• TASK ITEM: If a line in the following entries contains the string "depth", it counts toward the total; report only that total.

── PROVIDED RECORDS

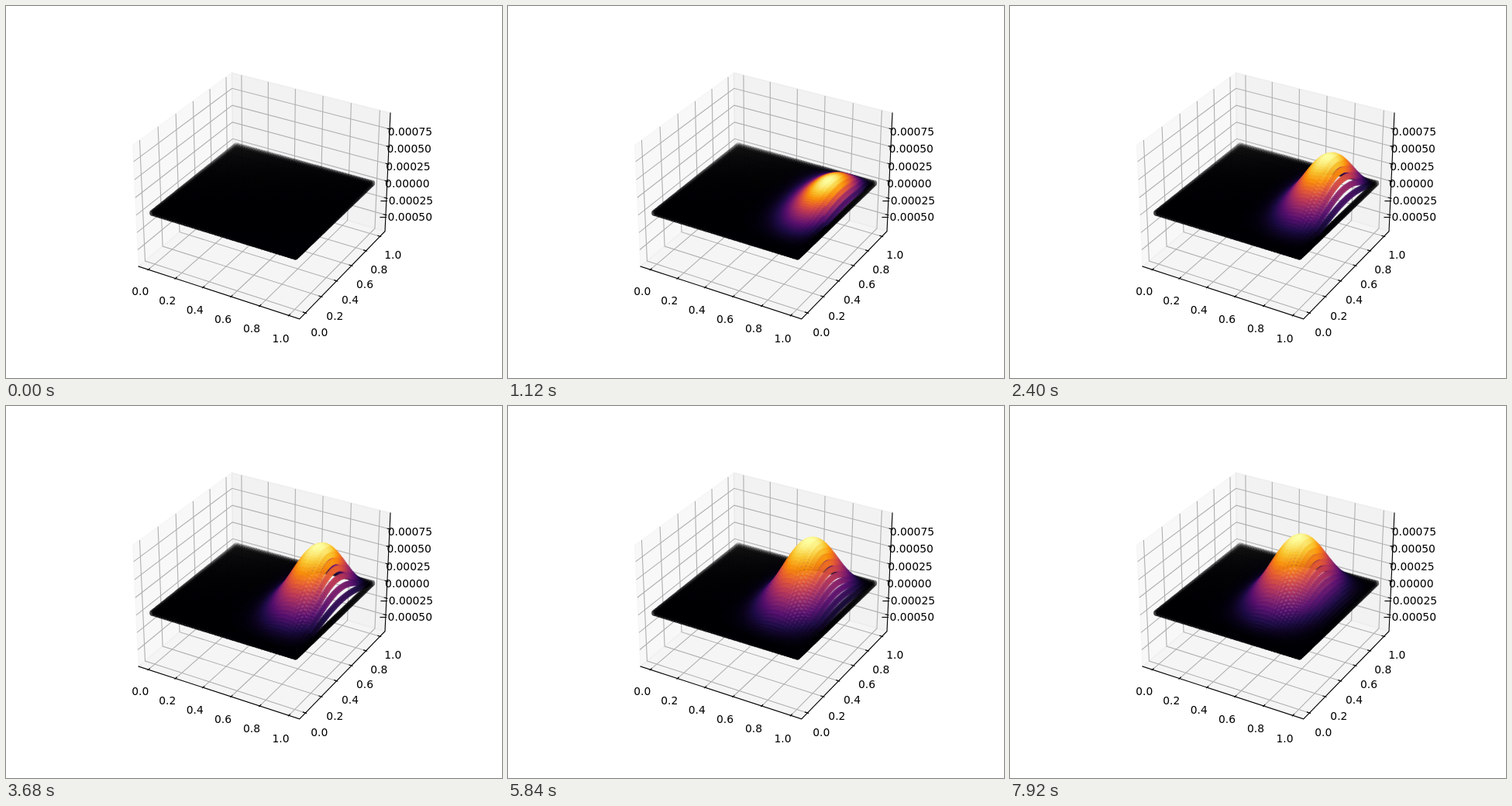
Animation, 640 px wide and 480 px high, one loop 8000 ms. Source, as an HTML page with a canvas:

```html
<!DOCTYPE html>
<html lang="en">
<head>
<meta charset="utf-8">
<title>Surface plot</title>
<style>
html, body { margin: 0; width: 100%; height: 100%; overflow: hidden; background: #fff; }
svg, canvas { position: absolute; left: 0; top: 0; width: 640px; height: 480px; }
text { font: 13.889px "DejaVu Sans", sans-serif; text-anchor: middle; fill: #000; }
path { stroke-width: 1.11; fill: none; }
.grid { stroke: #b0b0b0; }
.axis { stroke: #000; stroke-linecap: square; }
.tick { stroke: #000; }
</style>
</head>
<body>
<svg id="axes" viewBox="0 0 640 480"></svg>
<canvas id="plot" width="640" height="480"></canvas>
<script>
const LOOP = 8000, STEP = 80, N = 51, DOT = 4.1;
const SIDE = 8 / 7, TALL = 6 / 7;           // box edges in view units
const B = SIDE / 2 * 25 / 24, C = TALL / 2 * 25 / 24;   // padded half edges
const Z0 = -0.0592, ZSTEP = 0.1296;         // height of zero, and of 0.00025

// Perspective view from 30 degrees up, 60 degrees to the side
function depth(x, y, z) { return 0.433 * x - 0.75 * y + 0.5 * z; }
function project(x, y, z) {
  const k = 1997.8 / (10 - depth(x, y, z));
  return [333 + k * (0.866 * x + 0.5 * y),
          237.4 - k * (-0.25 * x + 0.433 * y + 0.866 * z)];
}
const flat = v => (v - 0.5) * SIDE / 1.1;

const svg = document.getElementById('axes');
function add(tag, attrs, text) {
  const el = document.createElementNS('http://www.w3.org/2000/svg', tag);
  for (const key in attrs) el.setAttribute(key, attrs[key]);
  if (text) el.textContent = text;
  svg.appendChild(el);
}
function line(cls, ...pts) {
  const d = 'M' + pts.map(p => project(...p).map(v => v.toFixed(2)).join(' ')).join('L');
  add('path', { class: cls, d });
}
function pane(level, ...pts) {
  const c = `rgba(${level},${level},${level},0.5)`;
  add('polygon', {
    points: pts.map(p => project(...p).join()).join(' '),
    fill: c, stroke: c, 'stroke-width': 1.39
  });
}
function label(text, x, y, z) {
  const p = project(x, y, z);
  add('text', { x: p[0].toFixed(1), y: Math.round(p[1] + 11.2) }, text);
}

function drawAxes() {
  const inner = B - 0.019, outer = B + 0.0095;
  const off = B + 0.0988, low = -C - 0.0741;
  const flats = [0, 1, 2, 3, 4, 5].map(i => i / 5);
  const heights = [-2, -1, 0, 1, 2, 3];

  pane(242, [-B, -B, -C], [-B, B, -C], [-B, B, C], [-B, -B, C]);
  pane(230, [-B, B, -C], [B, B, -C], [B, B, C], [-B, B, C]);
  pane(236, [-B, -B, -C], [B, -B, -C], [B, B, -C], [-B, B, -C]);

  for (const v of flats) {
    const p = flat(v);
    line('grid', [p, -B, -C], [p, B, -C], [p, B, C]);
    line('grid', [B, p, -C], [-B, p, -C], [-B, p, C]);
  }
  for (const i of heights) {
    const z = Z0 + i * ZSTEP;
    line('grid', [-B, -B, z], [-B, B, z], [B, B, z]);
  }
  line('axis', [-B, -B, -C], [B, -B, -C], [B, B, -C], [B, B, C]);

  for (const v of flats) {
    const p = flat(v);
    line('tick', [p, -inner, -C], [p, -outer, -C]);
    line('tick', [inner, p, -C], [outer, p, -C]);
    label(v.toFixed(1), p, -off, low);
    label(v.toFixed(1), off, p, low);
  }
  for (const i of heights) {
    const z = Z0 + i * ZSTEP;
    line('tick', [inner, B, z], [outer, B, z]);
    label((i * 0.00025).toFixed(5).replace('-', '\u2212'), off, off, z);
  }
}

const RAMP = [[0, 0, 4], [31, 12, 72], [85, 15, 109], [136, 34, 106], [186, 54, 85],
  [227, 89, 51], [249, 140, 10], [249, 201, 50], [252, 255, 164]];
const COLORS = Array.from({ length: 256 }, (_, i) => {
  const s = i / 255 * 8, k = Math.min(7, Math.floor(s));
  return 'rgb(' + RAMP[k].map((v, j) => Math.round(v + (RAMP[k + 1][j] - v) * (s - k))) + ')';
});

const ctx = document.getElementById('plot').getContext('2d');
const bell = (d, s) => Math.exp(-d * d / (2 * s * s));

function profiles(t) {
  const mix = Math.min(1, t / 4), p = 1.3 - 0.5 * mix, q = 1.1 + 0.3 * mix;
  const a = 0.1 + 0.00894 * t ** 1.6, s = 0.122 + 0.001 * t;
  const xs = [], ys = [];
  for (let i = 0; i < N; i++) {
    const v = i / (N - 1);
    // a bell and its mirror image keep the edge x = 1 at zero
    xs.push(bell(1 - v - a, s) - bell(1 - v + a, s));
    ys.push(Math.max(0, Math.sin(Math.PI * v)) ** q * v ** p);
  }
  const unit = list => { const m = Math.max(...list); return list.map(v => v / m); };
  return [unit(xs), unit(ys)];
}

function drawSurface(t) {
  const [xs, ys] = profiles(t);
  const peak = 0.445 * (1 - Math.exp(-((t / 1.95) ** 1.6))) * (1 - 0.004 * t);
  const dots = [];
  let near = -9, far = 9;
  for (let i = 0; i < N; i++) {
    for (let j = 0; j < N; j++) {
      const u = t > 0 ? xs[i] * ys[j] : 0;
      const x = flat(i / (N - 1)), y = flat(j / (N - 1)), z = Z0 + u * peak;
      const d = depth(x, y, z);
      near = Math.max(near, d);
      far = Math.min(far, d);
      dots.push({ d, u, p: project(x, y, z) });
    }
  }
  dots.sort((m, n) => m.d - n.d);
  ctx.clearRect(0, 0, 640, 480);
  for (const { d, u, p } of dots) {
    ctx.globalAlpha = 0.3 + 0.7 * (d - far) / (near - far);
    ctx.fillStyle = COLORS[Math.max(0, Math.round(u * 255))];
    ctx.beginPath();
    ctx.arc(p[0], p[1], DOT, 0, 7);
    ctx.fill();
  }
}

let shown = -1;
const start = performance.now();
function tick() {
  const now = Math.max(0, performance.now() - start) % LOOP;
  const step = Math.floor(now / STEP);
  if (step !== shown) {
    shown = step;
    drawSurface(step * STEP / 1000);
  }
  requestAnimationFrame(tick);
}
drawAxes();
tick();
</script>
</body>
</html>
```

────

• REPLY: 3